Of course, folks who are familiar with the history of American Christianity recognize in Bass’s last question a question that has been asked for at least a century. [It sounds something like a social gospel redux (not necessarily a bad thing!)] And, apparently, it hasn’t totally happened yet.
What Douthat misses is that dwindling numbers don’t signal a need to be “saved.” And no movement outside of the “halls of power” of any Christian denomination is going to “save” a denomination or Christianity in general, contra Bass. The story of Christianity is that humans continue to mess things up and God continues to save those humans in spite of themselves.
There may be short-term fixes for declining attendance numbers. And “grassroots” movements like the early monastics, the emerging church, the Catholic Worker movement, or simply “good pastors doing hard work,” while vitally important, have never “saved” Christianity. Rather, God has sustained the Christian movement through the faithful witness of those who have endured through persecution and the calling forth of those prophets who claim the radical message of Jesus while most others are seduced by the temptations of power and wealth.

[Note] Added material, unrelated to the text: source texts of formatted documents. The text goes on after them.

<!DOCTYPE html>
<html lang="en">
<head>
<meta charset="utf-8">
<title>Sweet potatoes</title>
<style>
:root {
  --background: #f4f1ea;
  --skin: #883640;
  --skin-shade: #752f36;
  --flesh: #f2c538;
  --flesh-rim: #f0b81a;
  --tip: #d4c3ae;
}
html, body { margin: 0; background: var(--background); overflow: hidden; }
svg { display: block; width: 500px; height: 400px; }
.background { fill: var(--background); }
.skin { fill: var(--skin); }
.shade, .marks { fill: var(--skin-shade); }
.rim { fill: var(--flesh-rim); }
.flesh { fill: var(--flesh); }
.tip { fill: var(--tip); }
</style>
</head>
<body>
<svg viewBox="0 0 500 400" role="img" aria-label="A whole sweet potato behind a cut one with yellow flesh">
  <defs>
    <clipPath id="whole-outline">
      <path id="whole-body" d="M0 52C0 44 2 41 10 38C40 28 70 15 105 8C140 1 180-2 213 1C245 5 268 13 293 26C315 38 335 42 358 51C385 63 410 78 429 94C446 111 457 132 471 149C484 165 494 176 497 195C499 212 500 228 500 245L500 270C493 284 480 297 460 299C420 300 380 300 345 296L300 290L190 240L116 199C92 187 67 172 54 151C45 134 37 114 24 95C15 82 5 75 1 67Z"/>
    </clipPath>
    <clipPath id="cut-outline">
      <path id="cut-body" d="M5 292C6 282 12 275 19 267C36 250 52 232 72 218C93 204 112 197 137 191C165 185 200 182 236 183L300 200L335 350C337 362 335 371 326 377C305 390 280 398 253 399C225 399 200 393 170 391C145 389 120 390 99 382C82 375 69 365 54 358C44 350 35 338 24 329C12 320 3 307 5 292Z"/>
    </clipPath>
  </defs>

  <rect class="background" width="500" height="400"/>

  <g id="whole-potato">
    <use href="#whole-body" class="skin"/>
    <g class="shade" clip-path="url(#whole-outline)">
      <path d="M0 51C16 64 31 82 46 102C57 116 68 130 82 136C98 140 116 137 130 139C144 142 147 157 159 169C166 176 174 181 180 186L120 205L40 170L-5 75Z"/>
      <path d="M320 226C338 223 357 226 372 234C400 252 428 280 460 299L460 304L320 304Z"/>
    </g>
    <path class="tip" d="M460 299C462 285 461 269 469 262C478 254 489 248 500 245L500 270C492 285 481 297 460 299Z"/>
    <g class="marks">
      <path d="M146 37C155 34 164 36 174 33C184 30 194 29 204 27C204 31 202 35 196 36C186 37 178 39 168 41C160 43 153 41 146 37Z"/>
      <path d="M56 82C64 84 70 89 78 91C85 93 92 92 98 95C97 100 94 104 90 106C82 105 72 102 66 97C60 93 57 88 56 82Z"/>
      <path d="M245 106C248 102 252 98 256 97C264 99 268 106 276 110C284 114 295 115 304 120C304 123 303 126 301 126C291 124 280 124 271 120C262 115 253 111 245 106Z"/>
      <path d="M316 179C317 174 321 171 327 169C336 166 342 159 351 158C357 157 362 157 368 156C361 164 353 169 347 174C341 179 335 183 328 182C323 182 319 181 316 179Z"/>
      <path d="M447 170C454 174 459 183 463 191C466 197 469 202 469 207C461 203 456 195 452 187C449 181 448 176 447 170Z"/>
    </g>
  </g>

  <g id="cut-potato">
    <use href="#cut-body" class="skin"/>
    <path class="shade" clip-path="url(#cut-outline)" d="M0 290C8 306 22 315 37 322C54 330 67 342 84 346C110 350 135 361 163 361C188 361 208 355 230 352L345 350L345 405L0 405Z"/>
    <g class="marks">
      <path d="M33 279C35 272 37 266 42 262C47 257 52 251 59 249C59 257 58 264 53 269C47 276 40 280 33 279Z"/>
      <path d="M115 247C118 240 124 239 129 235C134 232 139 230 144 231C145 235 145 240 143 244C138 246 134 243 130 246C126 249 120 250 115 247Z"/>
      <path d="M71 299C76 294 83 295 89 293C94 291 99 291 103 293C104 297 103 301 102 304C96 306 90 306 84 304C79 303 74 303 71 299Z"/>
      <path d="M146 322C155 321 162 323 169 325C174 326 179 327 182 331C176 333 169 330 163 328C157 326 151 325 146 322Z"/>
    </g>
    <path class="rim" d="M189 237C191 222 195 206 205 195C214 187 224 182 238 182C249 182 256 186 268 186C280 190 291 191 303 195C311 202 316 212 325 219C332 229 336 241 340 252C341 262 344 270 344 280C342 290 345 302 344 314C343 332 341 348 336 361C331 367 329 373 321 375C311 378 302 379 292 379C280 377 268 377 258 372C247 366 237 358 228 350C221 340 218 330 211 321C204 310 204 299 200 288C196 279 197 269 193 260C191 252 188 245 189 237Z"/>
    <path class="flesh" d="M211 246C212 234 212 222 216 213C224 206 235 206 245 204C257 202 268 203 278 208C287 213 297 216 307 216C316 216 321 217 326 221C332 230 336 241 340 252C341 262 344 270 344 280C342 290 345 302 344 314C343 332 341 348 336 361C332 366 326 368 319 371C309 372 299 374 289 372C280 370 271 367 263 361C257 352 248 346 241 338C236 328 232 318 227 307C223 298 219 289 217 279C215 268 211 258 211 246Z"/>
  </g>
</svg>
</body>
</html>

The “health” or “life” of Christianity has never been tied to the numbers of people who sit in pews on Sundays. And no matter what many claimed in the 1960s, “secular humanism,” to take Douthat’s not-so-helpful phrase, has never really been a threat the existence of a 2,000 year old movement of God. The life of the movement has always resided in those who, no matter what its institutions do or don’t do, do justice, love mercy, and walk humbly with God. Its health is always a result of those who love their enemies, love their neighbors, and choose the path of service. Professors of theology don’t “save” Christianity. Bishops, priests, and popes don’t “save” Christianity. Even popular pastors don’t “save” Christianity. God is already saving the world and uses faithful, though sinful, people to do it. That is all that matters.
Grace. Peace. Love. Justice. Faith. This is how God saves the world whether Christianity is “saved” or not.